More than 15 police officers a week are being attacked monitoring Britain’s transport networks, far higher than first thought.
There were 2,402 reported assaults against British Transport Police (BTP) officers in the three years to October 2018, Freedom of Information requests have shown.
These included one attempted murder, 13 sexual assaults, and 235 incidents of racially or religiously aggravated harassment against officers.
The revelations come after BTP admitted an error in figures provided to the Press Association and reported last month, with more than 450 additional incidents between 2015 and 2018.
Leeds station, in West Yorkshire, was second, with 92 , followed by Manchester Piccadilly with 88 attacks, and London Liverpool Street with 78.
A number of other stations in the capital also had high assault rates, with 73 at Stratford in east London, 62 at St Pancras, 58 at Euston.
Paddington and Waterloo stations had 49 and 47 incidents respectively.
One BTP officer who was attacked on duty told the Press Association he quickly returned to work because his absence cut his team’s manpower by a third.

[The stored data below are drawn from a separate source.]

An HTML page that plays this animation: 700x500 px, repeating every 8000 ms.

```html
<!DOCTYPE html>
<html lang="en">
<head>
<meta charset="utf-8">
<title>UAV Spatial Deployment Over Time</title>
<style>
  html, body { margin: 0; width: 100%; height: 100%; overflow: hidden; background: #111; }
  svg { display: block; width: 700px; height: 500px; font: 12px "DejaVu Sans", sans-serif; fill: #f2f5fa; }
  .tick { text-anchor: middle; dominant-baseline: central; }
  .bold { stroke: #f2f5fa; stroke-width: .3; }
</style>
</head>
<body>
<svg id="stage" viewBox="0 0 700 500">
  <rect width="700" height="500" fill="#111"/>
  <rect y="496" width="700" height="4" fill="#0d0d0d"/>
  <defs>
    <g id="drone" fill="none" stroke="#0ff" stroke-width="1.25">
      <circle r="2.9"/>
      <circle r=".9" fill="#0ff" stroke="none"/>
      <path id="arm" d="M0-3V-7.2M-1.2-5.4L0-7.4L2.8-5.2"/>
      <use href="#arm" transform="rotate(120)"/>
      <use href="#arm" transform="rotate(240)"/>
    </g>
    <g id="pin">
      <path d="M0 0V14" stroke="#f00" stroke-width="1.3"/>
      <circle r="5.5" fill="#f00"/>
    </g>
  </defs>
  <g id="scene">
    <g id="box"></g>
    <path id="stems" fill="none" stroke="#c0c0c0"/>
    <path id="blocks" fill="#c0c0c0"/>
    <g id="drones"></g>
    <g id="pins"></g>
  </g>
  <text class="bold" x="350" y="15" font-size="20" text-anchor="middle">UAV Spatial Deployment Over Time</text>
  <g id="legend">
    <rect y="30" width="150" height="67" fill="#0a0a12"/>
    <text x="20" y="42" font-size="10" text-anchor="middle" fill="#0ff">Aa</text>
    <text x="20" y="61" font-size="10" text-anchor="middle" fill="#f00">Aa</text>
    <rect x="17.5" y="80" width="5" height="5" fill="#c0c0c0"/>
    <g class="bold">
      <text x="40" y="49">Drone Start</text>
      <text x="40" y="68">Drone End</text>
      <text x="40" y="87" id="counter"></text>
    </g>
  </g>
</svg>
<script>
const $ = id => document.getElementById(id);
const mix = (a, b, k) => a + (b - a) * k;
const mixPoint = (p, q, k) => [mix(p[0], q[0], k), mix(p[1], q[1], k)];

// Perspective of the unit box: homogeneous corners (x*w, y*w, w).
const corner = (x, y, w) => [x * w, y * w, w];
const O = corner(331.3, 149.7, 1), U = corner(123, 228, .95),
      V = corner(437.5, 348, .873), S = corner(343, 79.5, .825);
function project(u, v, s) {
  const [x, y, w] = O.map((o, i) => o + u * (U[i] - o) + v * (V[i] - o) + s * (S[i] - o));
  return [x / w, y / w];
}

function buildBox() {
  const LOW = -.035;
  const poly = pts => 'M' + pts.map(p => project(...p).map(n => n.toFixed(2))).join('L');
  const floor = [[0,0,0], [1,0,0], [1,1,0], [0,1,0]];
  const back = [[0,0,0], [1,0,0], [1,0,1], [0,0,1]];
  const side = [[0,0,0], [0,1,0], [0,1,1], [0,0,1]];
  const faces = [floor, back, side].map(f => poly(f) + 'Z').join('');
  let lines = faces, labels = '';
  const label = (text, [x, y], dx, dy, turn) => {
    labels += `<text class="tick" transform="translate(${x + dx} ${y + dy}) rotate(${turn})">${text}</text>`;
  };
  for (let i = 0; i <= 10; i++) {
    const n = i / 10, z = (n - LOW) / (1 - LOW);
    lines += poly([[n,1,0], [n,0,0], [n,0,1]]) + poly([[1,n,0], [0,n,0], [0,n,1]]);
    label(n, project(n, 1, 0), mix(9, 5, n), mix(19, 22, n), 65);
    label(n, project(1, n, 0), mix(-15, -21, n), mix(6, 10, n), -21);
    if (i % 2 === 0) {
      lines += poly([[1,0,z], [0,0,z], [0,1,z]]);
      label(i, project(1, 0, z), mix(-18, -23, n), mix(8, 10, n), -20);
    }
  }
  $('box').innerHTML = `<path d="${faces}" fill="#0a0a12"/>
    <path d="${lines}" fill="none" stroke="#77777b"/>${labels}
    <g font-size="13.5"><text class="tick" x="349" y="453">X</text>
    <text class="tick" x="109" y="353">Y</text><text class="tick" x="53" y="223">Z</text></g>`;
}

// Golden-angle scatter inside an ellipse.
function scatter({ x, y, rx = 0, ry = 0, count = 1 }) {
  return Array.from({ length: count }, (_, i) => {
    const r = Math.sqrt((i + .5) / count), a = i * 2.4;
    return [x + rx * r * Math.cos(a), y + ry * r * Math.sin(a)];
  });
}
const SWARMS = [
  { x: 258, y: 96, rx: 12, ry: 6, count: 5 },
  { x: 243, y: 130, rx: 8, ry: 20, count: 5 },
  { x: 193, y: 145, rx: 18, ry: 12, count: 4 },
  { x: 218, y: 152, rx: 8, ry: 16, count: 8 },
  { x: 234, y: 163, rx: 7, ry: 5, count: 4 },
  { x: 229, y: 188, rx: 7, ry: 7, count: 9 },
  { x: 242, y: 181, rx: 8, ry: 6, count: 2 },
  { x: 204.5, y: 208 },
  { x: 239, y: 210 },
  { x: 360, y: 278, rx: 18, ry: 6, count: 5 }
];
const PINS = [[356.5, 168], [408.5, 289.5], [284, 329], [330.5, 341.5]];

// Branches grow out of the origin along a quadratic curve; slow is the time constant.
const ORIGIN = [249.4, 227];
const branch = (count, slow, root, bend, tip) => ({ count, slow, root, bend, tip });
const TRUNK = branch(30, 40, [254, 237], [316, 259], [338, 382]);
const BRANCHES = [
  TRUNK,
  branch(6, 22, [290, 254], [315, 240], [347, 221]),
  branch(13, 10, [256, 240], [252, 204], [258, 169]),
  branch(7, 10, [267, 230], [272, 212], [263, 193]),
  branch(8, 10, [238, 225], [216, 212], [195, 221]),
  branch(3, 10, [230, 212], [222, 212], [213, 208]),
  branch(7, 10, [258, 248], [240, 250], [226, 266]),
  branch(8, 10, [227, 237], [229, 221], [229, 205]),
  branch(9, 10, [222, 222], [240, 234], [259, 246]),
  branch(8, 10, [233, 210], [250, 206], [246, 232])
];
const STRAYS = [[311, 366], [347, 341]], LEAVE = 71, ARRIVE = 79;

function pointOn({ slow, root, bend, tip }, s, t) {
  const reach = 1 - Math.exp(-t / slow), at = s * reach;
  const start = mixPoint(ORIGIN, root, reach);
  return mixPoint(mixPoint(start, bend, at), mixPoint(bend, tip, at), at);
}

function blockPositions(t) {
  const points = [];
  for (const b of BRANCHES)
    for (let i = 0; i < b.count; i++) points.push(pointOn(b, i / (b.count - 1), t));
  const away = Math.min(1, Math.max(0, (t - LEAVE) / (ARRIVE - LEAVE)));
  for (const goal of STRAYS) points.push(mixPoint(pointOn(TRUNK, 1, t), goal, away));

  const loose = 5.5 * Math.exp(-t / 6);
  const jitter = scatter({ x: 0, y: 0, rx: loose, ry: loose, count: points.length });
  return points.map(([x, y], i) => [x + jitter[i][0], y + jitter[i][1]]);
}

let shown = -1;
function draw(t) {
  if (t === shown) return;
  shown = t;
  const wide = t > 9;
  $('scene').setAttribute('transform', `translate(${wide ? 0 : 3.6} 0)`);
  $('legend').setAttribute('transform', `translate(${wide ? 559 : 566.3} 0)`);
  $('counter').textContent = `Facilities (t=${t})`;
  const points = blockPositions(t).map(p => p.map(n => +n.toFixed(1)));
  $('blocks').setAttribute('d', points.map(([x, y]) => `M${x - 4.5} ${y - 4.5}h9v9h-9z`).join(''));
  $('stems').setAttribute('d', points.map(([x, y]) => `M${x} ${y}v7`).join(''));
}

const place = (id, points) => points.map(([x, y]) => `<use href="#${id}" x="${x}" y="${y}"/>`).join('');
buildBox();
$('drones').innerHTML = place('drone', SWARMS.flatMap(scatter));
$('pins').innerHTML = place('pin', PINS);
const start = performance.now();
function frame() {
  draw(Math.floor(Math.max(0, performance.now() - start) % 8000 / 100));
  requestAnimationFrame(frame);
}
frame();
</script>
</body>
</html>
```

Pc Adam Heslop was punched in the face when responding to a routine call in Lancaster in March 2017.
He said: “The longer I was away, the longer the cases would build up.
“It’s the first time in nine years of policing that somebody had succeeded in punching me.
“I didn’t expect it at all and I felt a bit useless.”
The force have called the figures “shocking” but said CCTV recording helps in tracking down offenders.
Superintendent Darren Malpas of the British Transport Police said: “Attacks on officers will not be tolerated and every assault is one too many.
“These figures are a shocking reflection of the risks officers face while trying to keep others safe.
“Thankfully we police a CCTV rich environment, and our police officers are equipped with body worn cameras, which mean we have a variety of evidence available to bring offenders before the courts.”